IDEAS home Printed from
MyIDEAS: Log in (now much improved!) to save this paper

Are Behavioral Biases Consistent Across the Atlantic? The Over-Under Market for European Soccer

Listed author(s):
  • Andrew P. Weinbach

    (Coastal Carolina University)

  • Rodney J. Paul,

    (St. Bonaventure University)

Tests of the totals (Over/Under) market are performed for 22 European Soccer Leagues to determine if the behavioral biases found in North American sports betting markets are present in European Football (Soccer) betting markets. Even though European fans passionately follow a low-scoring sport, bettors/fans in this market still appear to prefer the over to the under. Simple betting strategies based on betting the over lose more than twice as much money as a simple strategy of betting the under and returns are found to be statistically different from a fair bet. In addition, when the over is the longshot, a favorite-longshot bias is found such that losses on the over are extremely high. When the under is the longshot, however, losses are nearly equal between overs and unders. This presents the possibility multiple behavioral biases may exist in the same financial market, with the presence of one possibly masking the other.

(This abstract was borrowed from another version of this item.)

To our knowledge, this item is not available for download. To find whether it is available, there are three options:
1. Check below under "Related research" whether another version of this item is available online.
2. Check on the provider's web page whether it is in fact available.
3. Perform a search for a similarly titled item that would be available.
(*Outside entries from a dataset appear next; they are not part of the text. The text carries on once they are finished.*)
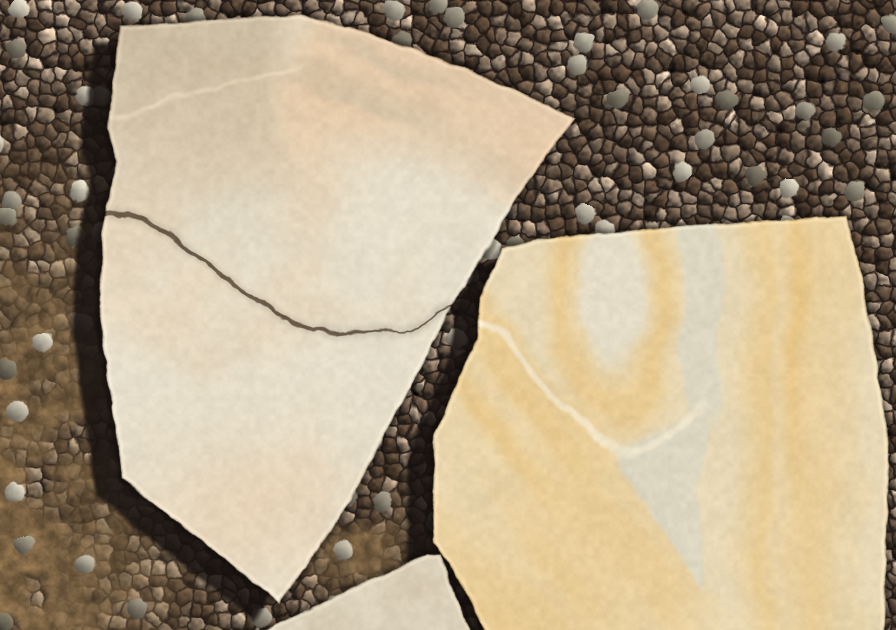
A WebGL 2 fragment shader for this texture:

```glsl
#version 300 es
precision highp float;
uniform vec2 u_resolution;
out vec4 fragColor;
#define ASPECT 1.4222
#define GRAVEL_SCALE 46.0
#define PEBBLE_SCALE 21.0
#define ROUGHNESS 0.008
#define SHADOW_OFFSET vec2(0.042, 0.028)
#define SHADOW_DEPTH 0.85
#define GRAIN 0.07
const vec3 PALE = vec3(.90, .87, .79), CREAM = vec3(.91, .84, .69), PEACH = vec3(.91, .79, .65);
const vec3 OCHRE = vec3(.91, .77, .51), TAUPE = vec3(.77, .70, .59), DARK = vec3(.12, .09, .08);
// Slab outlines in units of canvas height
const vec2 LEFT[14] = vec2[14](vec2(.191,.959), vec2(.478,.978), vec2(.611,.939), vec2(.759,.883),
  vec2(.915,.813), vec2(.833,.704), vec2(.713,.504), vec2(.556,.204), vec2(.444,.043),
  vec2(.194,.241), vec2(.157,.5), vec2(.163,.648), vec2(.185,.741), vec2(.17,.796));
const vec2 RIGHT[14] = vec2[14](vec2(.796,.607), vec2(.852,.62), vec2(1.074,.641), vec2(1.343,.657),
  vec2(1.367,.565), vec2(1.389,.444), vec2(1.411,.287), vec2(1.402,-.03), vec2(.787,-.03),
  vec2(.731,.074), vec2(.687,.139), vec2(.689,.306), vec2(.756,.463), vec2(.763,.528));

float hash(vec2 p) {
  vec3 q = fract(p.xyx * 0.1031);
  q += dot(q, q.yzx + 33.33);
  return fract((q.x + q.y) * q.z);
}
float noise(vec2 p) {
  vec2 i = floor(p), f = fract(p);
  f = f * f * (3.0 - 2.0 * f);
  return mix(mix(hash(i), hash(i + vec2(1, 0)), f.x),
             mix(hash(i + vec2(0, 1)), hash(i + 1.0), f.x), f.y);
}
float fbm(vec2 p) {
  float sum = 0.0, amp = 0.53;
  for (int i = 0; i < 4; i++) { sum += amp * noise(p); p = p * 2.03 + 17.0; amp *= 0.5; }
  return sum;
}
vec2 wobble(vec2 p, float scale) { return vec2(fbm(p * scale), fbm(p * scale + 31.0)) - 0.5; }
float blob(vec2 p, vec2 centre, vec2 radius) { vec2 q = (p - centre) / radius; return exp(-dot(q, q)); }

// Signed distances to the slabs
float polygon(vec2 p, vec2 v[14]) {
  float d = 9.0, side = 1.0;
  for (int i = 0; i < 14; i++) {
    vec2 a = v[i], b = v[(i + 1) % 14], e = b - a, w = p - a;
    d = min(d, length(w - e * clamp(dot(w, e) / dot(e, e), 0.0, 1.0)));
    bvec3 c = bvec3(p.y >= a.y, p.y < b.y, e.x * w.y > e.y * w.x);
    if (all(c) || all(not(c))) side = -side;
  }
  return d * side;
}
vec3 slabs(vec2 p) {
  float low = max(dot(p - vec2(.67, .117), vec2(-.42, .907)), dot(p - vec2(.708, .095), vec2(.93, .37)));
  return vec3(polygon(p, LEFT), polygon(p, RIGHT), max(low, p.y - .12));
}
float nearest(vec3 d) { return min(d.x, min(d.y, d.z)); }
// Cellular stones: offset from centre, gap to neighbour, random tone
vec4 stones(vec2 p) {
  vec4 s = vec4(0);
  float d1 = 9.0, d2 = 9.0;
  for (int i = 0; i < 9; i++) {
    vec2 id = floor(p) + vec2(i % 3, i / 3) - 1.0;
    vec2 o = p - id - 0.12 - 0.76 * vec2(hash(id), hash(id + 71.3));
    float d = length(o);
    d2 = min(d2, max(d, d1));
    if (d < d1) { d1 = d; s = vec4(o, 0, hash(id + 23.7)); }
  }
  return vec4(s.xy, d2 - d1, s.w);
}
// Gravel, sandy soil and sparse pebbles
vec3 gravel(vec2 p) {
  vec2 light = vec2(.55, .7), w = p + 0.01 * wobble(p, 70.0);
  vec4 s = stones(w * GRAVEL_SCALE), big = stones(w * PEBBLE_SCALE);
  vec3 col = mix(vec3(.33, .26, .20), vec3(.74, .66, .57), s.w * s.w);
  col *= 0.85 + dot(s.xy, light) + 0.4 * (noise(p * 160.0) - 0.5);
  col = mix(DARK, col, 0.15 + 0.85 * smoothstep(0.0, 0.28, s.z));
  float sand = smoothstep(.45, 0., p.x) * smoothstep(.95, .3, p.y) + blob(p, vec2(.57, .13), vec2(.08));
  vec3 soil = vec3(.50, .40, .27) * (0.55 + 0.8 * fbm(p * 60.0));
  col = mix(col, soil, min(sand, 1.0) * smoothstep(.15, .55, fbm(p * 16.0)));
  vec3 pebble = mix(vec3(.50, .47, .40), PALE, fract(big.w * 37.0)) * (0.8 + dot(big.xy, light));
  return mix(col, pebble, step(.86, big.w) * smoothstep(.38, .30, length(big.xy)));
}
// Left slab: tinted patches, banded corner, seam and crack
vec3 leftStone(vec2 p, float px) {
  vec2 w = p + 0.06 * wobble(p, 7.0), strata = vec2(dot(w, vec2(.353, .936)), dot(w, vec2(.936, -.353)));
  vec3 col = mix(vec3(.90, .84, .74), PALE, smoothstep(.3, .65, fbm(w * 6.0)));
  col = mix(col, TAUPE, 0.75 * smoothstep(.50, .42, w.x) * smoothstep(.55, .95, w.y));
  col = mix(col, PEACH, 0.65 * blob(w, vec2(.49, .76), vec2(.05, .17)));
  vec3 bands = mix(PEACH, TAUPE, 0.7 * noise(strata * vec2(45, 4)));
  col = mix(col, bands, 0.85 * smoothstep(.88, .98, strata.x) * smoothstep(.44, .52, w.x));
  col = mix(col, PALE, 0.8 * blob(w, vec2(.64, .67), vec2(.13, .12)));
  col = mix(col, PEACH, 0.5 * blob(w, vec2(.40, .19), vec2(.16, .11)));
  col += 0.06 * smoothstep(.008, 0., abs(w.y - .78 - 0.25 * w.x)) * smoothstep(.52, .46, w.x);
  float path = .661 - .19 * smoothstep(.17, .53, p.x) + .045 * smoothstep(.64, .72, p.x);
  float crack = 0.85 * abs(p.y - path + 0.02 * (fbm(p * 28.0) - 0.5));
  float width = mix(.0035, .0014, smoothstep(.45, .65, p.x));
  col *= 1.0 - 0.1 * smoothstep(.016, 0., crack);
  return mix(col, vec3(.34, .28, .21), 0.85 * smoothstep(width + px, width - px, crack));
}
// Right slab: strata, ringed core, grey band over a wedge, vein
vec3 rightStone(vec2 p) {
  vec2 w = p + 0.05 * wobble(p, 9.0), q = w - vec2(.972, .281);
  float upright = smoothstep(1.15, 1.23, w.x) * smoothstep(1.4, 1.3, w.x);
  vec3 col = mix(mix(CREAM, PALE, 0.4 * fbm(w * 8.0)), OCHRE, upright * (0.3 + 0.6 * noise(w * vec2(38, 2))));
  float lower = smoothstep(.02, -.03, q.y + 1.25 * q.x) * smoothstep(1.2, 1.05, w.x);
  col = mix(col, OCHRE, lower * (0.15 + 0.65 * noise(vec2(dot(w, vec2(25, 20)), dot(w, vec2(2.5, -3))))));
  float ring = length((w - vec2(.975, .53)) / vec2(.055, .125));
  col = mix(col, OCHRE, 0.7 * exp(-7.0 * (ring - 1.45) * (ring - 1.45)));
  col = mix(col, PALE, 0.9 * smoothstep(1.1, .75, ring));
  float band = smoothstep(1.075, 1.09, w.x) * smoothstep(1.15, 1.135, w.x) * smoothstep(.3, .36, w.y);
  float wedge = smoothstep(1.13, 1.115, w.x) * smoothstep(-.01, .01, min(q.y + 1.46 * q.x, 0.53 * q.x - q.y));
  col = mix(col, vec3(.86, .84, .76), 0.9 * max(band, wedge));
  float vein = w.y - .49 + .21 * smoothstep(.74, .99, w.x) - .08 * smoothstep(1., 1.13, w.x);
  return mix(col, vec3(.95, .91, .81), 0.8 * smoothstep(.014, .002, abs(vein)) * smoothstep(1.13, 1.1, w.x));
}
void main() {
  vec2 p = gl_FragCoord.xy / u_resolution * vec2(ASPECT, 1), rough = p + ROUGHNESS * wobble(p, 38.0);
  vec3 d = slabs(rough), slab = mix(TAUPE, PALE, 0.3 + 0.6 * fbm(p * 14.0));
  float px = 1.0 / u_resolution.y, outer = nearest(d), shade = nearest(slabs(rough + SHADOW_OFFSET));
  vec3 ground = mix(gravel(p), DARK * 0.7, SHADOW_DEPTH * smoothstep(.006, -.006, shade));
  ground *= 0.65 + 0.35 * smoothstep(0., .012, outer);
  if (outer == d.x) slab = leftStone(p, px); else if (outer == d.y) slab = rightStone(p);
  slab += GRAIN * (fbm(p * 95.0) + 0.5 * fbm(p * 18.0) - 0.75) + 0.05 * smoothstep(-.010, -.004, outer);
  slab -= 0.2 * smoothstep(-.004, 0., outer);
  fragColor = vec4(mix(ground, slab, smoothstep(px, -px, outer)), 1);
}
```
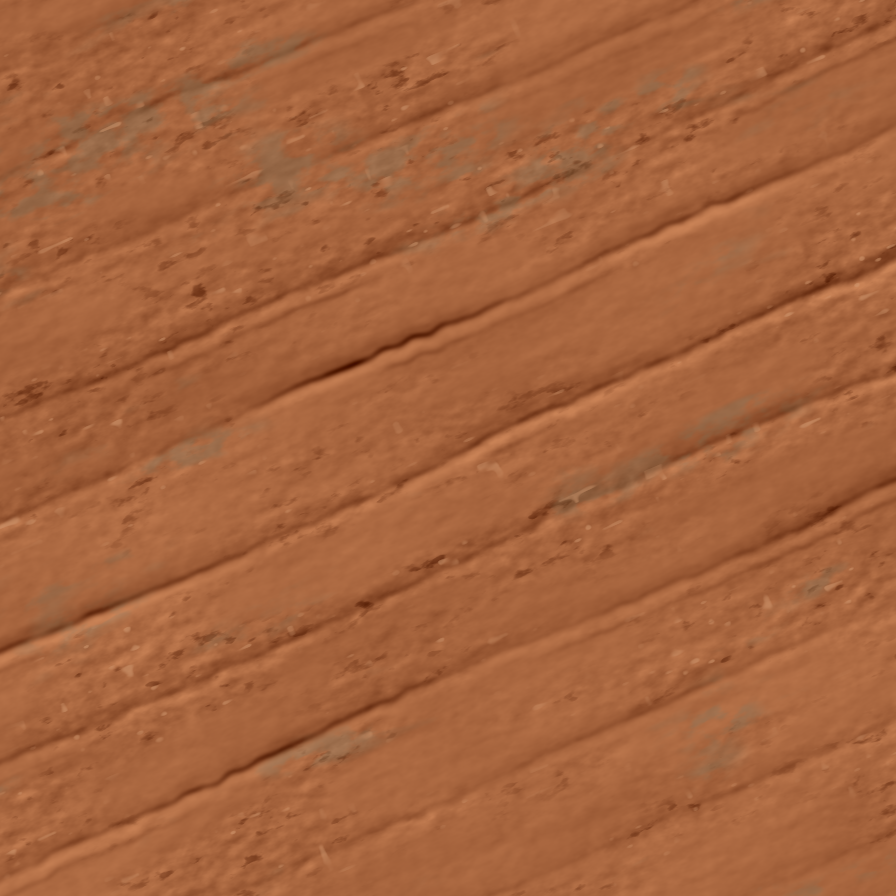
This texture is drawn by a three.js fragment shader. Its source:

```glsl
// Weathered reddish-brown timber with slanted grooves, lit lips and rough grain.
varying vec2 vUv;

const float GRAIN_ANGLE = 0.414;
const float GROOVE_SPACING = 0.118;
const vec3 WOOD = vec3(0.657, 0.396, 0.244);
const vec3 TONE_SHIFT = vec3(1.0, 0.87, 0.70);
const vec3 WEATHERED = vec3(0.57, 0.43, 0.31);
const vec3 CHIP = vec3(0.82, 0.60, 0.44);

float hash(vec2 p) {
  vec3 q = fract(vec3(p.xyx) * 0.1031);
  q += dot(q, q.yzx + 33.33);
  return fract((q.x + q.y) * q.z);
}

float noise(vec2 p) {
  vec2 i = floor(p);
  vec2 f = fract(p);
  f = f * f * (3.0 - 2.0 * f);
  float low = mix(hash(i), hash(i + vec2(1.0, 0.0)), f.x);
  float high = mix(hash(i + vec2(0.0, 1.0)), hash(i + 1.0), f.x);
  return mix(low, high, f.y);
}

float fbm(vec2 p) {
  float sum = 0.0;
  float weight = 0.533;
  for (int i = 0; i < 4; i++) {
    sum += weight * noise(p);
    p = mat2(1.6, 1.2, -1.2, 1.6) * p + 17.3;
    weight *= 0.5;
  }
  return sum;
}

float bump(float d, float width) {
  return exp(-d * d / (width * width));
}

// Height difference toward the light gives small embossed grains.
float relief(vec2 p, vec2 lightStep) {
  return fbm(p) - fbm(p + lightStep);
}

// One groove: a thin dark cut, a soft shade above and a lit lip below.
float groove(vec2 p, float id) {
  float seed = id * 7.31 + 50.0;
  float wander = 0.020 * (noise(vec2(p.x * 2.2, seed)) - 0.5)
    + 0.007 * (noise(vec2(p.x * 11.0, seed + 3.0)) - 0.5)
    + 0.004 * (noise(vec2(p.x * 55.0, seed + 5.0)) - 0.5);
  float center = 0.02 + GROOVE_SPACING * (id + 0.16 * (hash(vec2(seed, 2.0)) - 0.5));
  float d = p.y - center - wander;

  float middle = bump(center - 0.25, 0.35);
  float strength = mix(0.5, 1.0, middle) * mix(0.75, 1.15, hash(vec2(seed, 9.0)));
  float fade = 0.35 + 0.9 * noise(vec2(p.x * 5.0, seed + 11.0));
  float ragged = 0.65 + 0.7 * noise(vec2(p.x * 45.0, p.y * 90.0 + seed));
  float deep = smoothstep(0.55, 0.85, noise(vec2(p.x * 3.0, seed + 21.0))) * middle;

  float cut = (0.13 + 0.16 * deep) * bump(d, 0.0038) * ragged;
  float shade = 0.085 * bump(d - 0.007, 0.010) * ragged;
  float lip = 0.10 * bump(d + 0.0095, 0.0065) * mix(0.45, 1.0, middle);
  float underCut = 0.10 * bump(d + 0.021, 0.0035) * ragged
    * smoothstep(0.48, 0.75, noise(vec2(p.x * 4.0, seed + 31.0)));
  return strength * fade * (lip - cut - shade - underCut);
}

void main() {
  // Axes along and across the grain.
  float c = cos(GRAIN_ANGLE);
  float s = sin(GRAIN_ANGLE);
  vec2 grain = vec2(c * vUv.x + s * vUv.y, c * vUv.y - s * vUv.x);

  // Broad colour drift and faint long streaks.
  float tone = 0.09 * (fbm(grain * vec2(3.0, 9.0) + 40.0) - 0.5);
  tone += 0.06 * (fbm(grain * vec2(6.0, 60.0) + 70.0) - 0.5);

  // Smooth strips alternate with rough, chipped ones.
  float rough = smoothstep(0.36, 0.66, fbm(grain * vec2(4.0, 16.0) + 90.0));
  float coarse = relief(grain * vec2(45.0, 85.0) + 120.0, vec2(0.25, -0.65));
  float fine = noise(grain * vec2(130.0, 210.0) + 300.0) - 0.5;
  tone += coarse * mix(0.05, 0.17, rough);
  tone += fine * mix(0.018, 0.04, rough);
  float pits = smoothstep(0.66, 0.83, fbm(grain * vec2(40.0, 95.0) + 180.0));
  tone -= 0.15 * pits * rough;

  for (int i = -4; i <= 8; i++) {
    tone += groove(grain, float(i));
  }
  vec3 color = WOOD + TONE_SHIFT * clamp(tone, -0.46, 0.13);

  // Grey worn patches, more frequent toward the upper left.
  float region = fbm(grain * vec2(5.0, 19.0) + 210.0) + 0.10 * (grain.y - 0.4);
  float worn = smoothstep(0.56, 0.74, region);
  worn *= smoothstep(0.38, 0.66, fbm(grain * vec2(36.0, 75.0) + 240.0));
  color = mix(color, WEATHERED + 0.5 * tone, 0.65 * worn);

  // Sparse pale splinters.
  float splinters = smoothstep(0.86, 0.98, noise(grain * vec2(60.0, 125.0) + 270.0));
  color = mix(color, CHIP, 0.55 * splinters * rough);

  gl_FragColor = vec4(color, 1.0);
}
```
Paper provided by International Association of Sports Economists in its series IASE Conference Papers with number 0805.

in new window

Date of creation: Jun 2008
Handle: RePEc:spe:cpaper:0805
Contact details of provider: Web page:

More information through EDIRC

No references listed on IDEAS
You can help add them by filling out this form.

This item is not listed on Wikipedia, on a reading list or among the top items on IDEAS.

When requesting a correction, please mention this item's handle: RePEc:spe:cpaper:0805. See general information about how to correct material in RePEc.

For technical questions regarding this item, or to correct its authors, title, abstract, bibliographic or download information, contact: (Victor Matheson)

If you have authored this item and are not yet registered with RePEc, we encourage you to do it here. This allows to link your profile to this item. It also allows you to accept potential citations to this item that we are uncertain about.

If references are entirely missing, you can add them using this form.

If the full references list an item that is present in RePEc, but the system did not link to it, you can help with this form.

If you know of missing items citing this one, you can help us creating those links by adding the relevant references in the same way as above, for each refering item. If you are a registered author of this item, you may also want to check the "citations" tab in your profile, as there may be some citations waiting for confirmation.

Please note that corrections may take a couple of weeks to filter through the various RePEc services.

This information is provided to you by IDEAS at the Research Division of the Federal Reserve Bank of St. Louis using RePEc data.